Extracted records
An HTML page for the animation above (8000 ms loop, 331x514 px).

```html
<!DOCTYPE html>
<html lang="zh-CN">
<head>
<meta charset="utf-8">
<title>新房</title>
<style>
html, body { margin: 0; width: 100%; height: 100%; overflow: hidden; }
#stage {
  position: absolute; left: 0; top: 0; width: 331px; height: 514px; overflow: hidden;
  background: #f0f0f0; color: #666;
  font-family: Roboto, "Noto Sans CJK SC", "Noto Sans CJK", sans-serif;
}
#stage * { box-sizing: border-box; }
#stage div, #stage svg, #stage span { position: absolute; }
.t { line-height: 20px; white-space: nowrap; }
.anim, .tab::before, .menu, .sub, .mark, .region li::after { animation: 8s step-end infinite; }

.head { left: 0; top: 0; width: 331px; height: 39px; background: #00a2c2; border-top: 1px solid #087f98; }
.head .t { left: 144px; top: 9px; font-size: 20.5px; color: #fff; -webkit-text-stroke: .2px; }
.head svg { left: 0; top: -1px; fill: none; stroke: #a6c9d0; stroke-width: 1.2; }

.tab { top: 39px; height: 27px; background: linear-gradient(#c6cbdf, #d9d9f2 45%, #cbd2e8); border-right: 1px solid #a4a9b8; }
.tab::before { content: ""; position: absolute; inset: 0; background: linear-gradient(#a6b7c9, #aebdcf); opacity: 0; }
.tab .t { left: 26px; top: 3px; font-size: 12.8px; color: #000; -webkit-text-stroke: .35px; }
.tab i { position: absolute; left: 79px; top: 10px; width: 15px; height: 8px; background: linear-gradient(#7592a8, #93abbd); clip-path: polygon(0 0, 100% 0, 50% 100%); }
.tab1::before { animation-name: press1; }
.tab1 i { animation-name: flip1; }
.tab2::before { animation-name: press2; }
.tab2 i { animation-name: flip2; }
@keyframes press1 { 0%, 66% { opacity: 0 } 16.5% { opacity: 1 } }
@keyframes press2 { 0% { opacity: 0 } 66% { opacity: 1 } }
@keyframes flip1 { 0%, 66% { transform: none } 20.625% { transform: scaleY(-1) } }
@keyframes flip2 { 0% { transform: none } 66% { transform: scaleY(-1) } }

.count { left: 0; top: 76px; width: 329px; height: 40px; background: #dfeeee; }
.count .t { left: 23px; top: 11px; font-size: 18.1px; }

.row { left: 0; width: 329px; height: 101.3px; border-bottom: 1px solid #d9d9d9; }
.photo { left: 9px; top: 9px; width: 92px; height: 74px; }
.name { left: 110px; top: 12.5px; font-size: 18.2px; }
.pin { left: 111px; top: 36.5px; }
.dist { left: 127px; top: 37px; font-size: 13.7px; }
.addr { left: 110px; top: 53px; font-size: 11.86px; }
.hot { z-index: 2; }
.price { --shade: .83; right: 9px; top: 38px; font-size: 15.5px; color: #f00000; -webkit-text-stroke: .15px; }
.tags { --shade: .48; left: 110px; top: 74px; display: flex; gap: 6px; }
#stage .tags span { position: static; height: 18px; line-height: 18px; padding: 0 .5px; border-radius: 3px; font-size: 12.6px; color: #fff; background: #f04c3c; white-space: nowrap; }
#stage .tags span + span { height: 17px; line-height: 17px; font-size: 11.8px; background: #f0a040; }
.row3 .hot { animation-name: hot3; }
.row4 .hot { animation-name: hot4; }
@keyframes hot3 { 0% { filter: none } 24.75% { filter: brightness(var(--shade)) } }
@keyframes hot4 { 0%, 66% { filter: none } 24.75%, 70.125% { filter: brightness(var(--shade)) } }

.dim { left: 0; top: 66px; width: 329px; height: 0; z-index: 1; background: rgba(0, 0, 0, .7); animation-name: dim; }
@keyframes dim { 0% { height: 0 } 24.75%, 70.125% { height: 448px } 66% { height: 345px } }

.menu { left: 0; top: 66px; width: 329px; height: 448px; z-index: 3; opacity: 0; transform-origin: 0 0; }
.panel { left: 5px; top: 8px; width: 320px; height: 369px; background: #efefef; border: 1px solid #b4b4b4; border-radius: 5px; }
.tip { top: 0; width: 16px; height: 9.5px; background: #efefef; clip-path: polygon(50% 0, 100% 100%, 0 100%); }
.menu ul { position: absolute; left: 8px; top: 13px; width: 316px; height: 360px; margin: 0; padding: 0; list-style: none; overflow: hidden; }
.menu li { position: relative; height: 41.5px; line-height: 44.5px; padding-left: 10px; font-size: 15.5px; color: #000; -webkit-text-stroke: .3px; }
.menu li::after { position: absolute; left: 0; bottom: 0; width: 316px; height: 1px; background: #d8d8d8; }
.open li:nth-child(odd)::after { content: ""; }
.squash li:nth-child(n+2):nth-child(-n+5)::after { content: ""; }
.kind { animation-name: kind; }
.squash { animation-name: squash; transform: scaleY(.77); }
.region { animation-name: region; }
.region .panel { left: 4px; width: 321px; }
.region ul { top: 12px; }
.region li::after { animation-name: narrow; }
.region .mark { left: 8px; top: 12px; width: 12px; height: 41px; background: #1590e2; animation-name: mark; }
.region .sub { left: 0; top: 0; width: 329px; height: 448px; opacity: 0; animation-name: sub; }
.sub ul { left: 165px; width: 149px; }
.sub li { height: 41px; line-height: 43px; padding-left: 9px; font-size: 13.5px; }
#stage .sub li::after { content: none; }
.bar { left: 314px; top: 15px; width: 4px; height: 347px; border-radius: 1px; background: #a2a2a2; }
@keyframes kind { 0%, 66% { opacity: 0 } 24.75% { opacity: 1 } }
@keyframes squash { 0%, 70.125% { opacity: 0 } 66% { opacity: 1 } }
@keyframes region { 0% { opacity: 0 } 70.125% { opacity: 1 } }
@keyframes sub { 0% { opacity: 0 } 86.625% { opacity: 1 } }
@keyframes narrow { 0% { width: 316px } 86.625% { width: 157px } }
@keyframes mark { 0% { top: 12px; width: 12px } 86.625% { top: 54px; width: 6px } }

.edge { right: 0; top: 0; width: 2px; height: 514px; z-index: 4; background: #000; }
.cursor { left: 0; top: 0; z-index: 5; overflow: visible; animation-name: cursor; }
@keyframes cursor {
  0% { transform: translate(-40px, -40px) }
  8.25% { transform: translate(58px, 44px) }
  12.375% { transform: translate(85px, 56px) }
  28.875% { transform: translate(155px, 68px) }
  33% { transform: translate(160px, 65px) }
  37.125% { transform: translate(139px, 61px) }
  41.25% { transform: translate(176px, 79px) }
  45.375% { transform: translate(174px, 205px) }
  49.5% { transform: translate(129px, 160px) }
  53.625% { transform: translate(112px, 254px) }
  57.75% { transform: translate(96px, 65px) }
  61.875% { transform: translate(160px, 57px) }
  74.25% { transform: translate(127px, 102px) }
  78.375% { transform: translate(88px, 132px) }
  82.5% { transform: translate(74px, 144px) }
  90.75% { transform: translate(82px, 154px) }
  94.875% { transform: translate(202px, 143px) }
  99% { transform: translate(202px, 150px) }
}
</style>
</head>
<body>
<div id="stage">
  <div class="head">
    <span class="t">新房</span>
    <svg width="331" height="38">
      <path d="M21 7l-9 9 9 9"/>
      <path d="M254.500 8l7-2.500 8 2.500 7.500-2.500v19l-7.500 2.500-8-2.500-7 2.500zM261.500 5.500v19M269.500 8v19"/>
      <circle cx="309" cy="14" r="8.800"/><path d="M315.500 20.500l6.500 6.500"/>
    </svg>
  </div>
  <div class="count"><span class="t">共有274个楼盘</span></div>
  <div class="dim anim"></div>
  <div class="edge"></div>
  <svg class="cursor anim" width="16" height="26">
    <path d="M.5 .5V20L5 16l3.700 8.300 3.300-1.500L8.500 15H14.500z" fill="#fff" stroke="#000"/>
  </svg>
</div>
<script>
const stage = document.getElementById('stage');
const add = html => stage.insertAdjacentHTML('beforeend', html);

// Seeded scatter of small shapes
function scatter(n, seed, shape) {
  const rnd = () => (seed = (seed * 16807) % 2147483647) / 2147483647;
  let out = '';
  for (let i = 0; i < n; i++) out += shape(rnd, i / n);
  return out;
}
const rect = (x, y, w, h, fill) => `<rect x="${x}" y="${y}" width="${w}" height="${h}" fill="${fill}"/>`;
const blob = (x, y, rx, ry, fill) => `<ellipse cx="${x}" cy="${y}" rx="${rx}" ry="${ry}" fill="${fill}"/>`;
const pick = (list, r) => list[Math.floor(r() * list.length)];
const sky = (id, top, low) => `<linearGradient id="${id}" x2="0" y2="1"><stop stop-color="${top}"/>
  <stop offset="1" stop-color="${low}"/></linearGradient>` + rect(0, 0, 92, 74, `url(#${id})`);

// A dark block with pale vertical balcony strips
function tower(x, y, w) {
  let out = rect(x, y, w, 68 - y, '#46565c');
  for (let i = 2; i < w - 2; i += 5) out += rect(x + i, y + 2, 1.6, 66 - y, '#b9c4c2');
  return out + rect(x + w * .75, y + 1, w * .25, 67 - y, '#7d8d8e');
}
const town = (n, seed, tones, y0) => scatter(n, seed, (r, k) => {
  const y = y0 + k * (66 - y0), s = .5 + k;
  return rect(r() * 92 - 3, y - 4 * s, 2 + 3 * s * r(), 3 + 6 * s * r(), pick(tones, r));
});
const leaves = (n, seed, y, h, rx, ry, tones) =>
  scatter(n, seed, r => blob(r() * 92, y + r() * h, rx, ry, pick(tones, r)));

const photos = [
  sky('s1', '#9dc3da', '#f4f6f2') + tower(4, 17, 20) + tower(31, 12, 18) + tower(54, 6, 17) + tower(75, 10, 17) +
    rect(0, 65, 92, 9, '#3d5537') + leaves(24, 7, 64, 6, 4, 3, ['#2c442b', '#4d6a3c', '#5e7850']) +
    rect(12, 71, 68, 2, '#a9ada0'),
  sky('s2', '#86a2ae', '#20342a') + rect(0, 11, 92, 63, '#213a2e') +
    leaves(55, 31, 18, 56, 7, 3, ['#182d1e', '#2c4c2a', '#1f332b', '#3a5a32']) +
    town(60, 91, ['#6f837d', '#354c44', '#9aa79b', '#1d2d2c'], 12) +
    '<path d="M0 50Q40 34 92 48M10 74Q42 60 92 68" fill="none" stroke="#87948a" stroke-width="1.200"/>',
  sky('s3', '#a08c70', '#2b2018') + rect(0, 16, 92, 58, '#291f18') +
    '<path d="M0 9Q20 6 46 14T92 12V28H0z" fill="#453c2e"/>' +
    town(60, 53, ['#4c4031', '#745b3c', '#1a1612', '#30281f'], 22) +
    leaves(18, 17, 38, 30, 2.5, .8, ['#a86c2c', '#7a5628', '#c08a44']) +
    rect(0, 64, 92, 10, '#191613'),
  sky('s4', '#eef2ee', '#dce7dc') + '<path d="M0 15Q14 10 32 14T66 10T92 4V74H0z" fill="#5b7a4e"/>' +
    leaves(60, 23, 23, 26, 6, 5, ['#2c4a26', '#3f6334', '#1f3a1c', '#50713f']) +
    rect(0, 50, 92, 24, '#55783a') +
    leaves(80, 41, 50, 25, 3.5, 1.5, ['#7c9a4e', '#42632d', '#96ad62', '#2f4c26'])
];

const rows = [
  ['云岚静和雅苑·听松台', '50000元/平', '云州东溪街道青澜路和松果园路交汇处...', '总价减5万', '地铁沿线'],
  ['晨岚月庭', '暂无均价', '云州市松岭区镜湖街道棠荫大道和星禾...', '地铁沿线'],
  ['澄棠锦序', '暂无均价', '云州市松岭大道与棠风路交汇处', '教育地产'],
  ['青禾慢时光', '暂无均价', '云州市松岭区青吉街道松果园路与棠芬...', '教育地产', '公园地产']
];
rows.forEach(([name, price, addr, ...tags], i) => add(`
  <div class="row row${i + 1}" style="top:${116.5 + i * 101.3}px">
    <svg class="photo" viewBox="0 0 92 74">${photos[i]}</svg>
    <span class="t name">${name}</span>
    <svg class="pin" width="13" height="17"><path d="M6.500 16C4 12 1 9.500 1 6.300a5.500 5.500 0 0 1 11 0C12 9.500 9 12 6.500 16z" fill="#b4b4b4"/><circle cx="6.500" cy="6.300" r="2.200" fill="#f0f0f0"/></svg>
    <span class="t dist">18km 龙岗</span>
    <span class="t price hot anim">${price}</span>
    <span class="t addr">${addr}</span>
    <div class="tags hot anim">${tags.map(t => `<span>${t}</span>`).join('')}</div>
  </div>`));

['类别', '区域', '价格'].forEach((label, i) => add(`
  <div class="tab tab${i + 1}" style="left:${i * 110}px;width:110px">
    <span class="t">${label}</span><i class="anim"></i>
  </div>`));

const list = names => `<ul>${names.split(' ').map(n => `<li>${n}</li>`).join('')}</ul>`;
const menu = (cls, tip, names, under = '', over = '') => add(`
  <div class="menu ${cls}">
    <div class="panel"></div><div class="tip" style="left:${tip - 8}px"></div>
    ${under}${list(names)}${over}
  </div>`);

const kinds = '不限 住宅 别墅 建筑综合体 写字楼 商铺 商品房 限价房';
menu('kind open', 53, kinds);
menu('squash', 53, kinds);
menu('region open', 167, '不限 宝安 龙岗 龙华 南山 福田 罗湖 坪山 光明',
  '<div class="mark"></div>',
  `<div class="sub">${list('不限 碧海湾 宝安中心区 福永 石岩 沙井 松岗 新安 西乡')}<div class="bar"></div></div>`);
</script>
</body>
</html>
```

> **Assignment**
Could you return the lines in the entries above that contain "scatter"?

> **Task result**
// Seeded scatter of small shapes
function scatter(n, seed, shape) {
const town = (n, seed, tones, y0) => scatter(n, seed, (r, k) => {
  scatter(n, seed, r => blob(r() * 92, y + r() * h, rx, ry, pick(tones, r)));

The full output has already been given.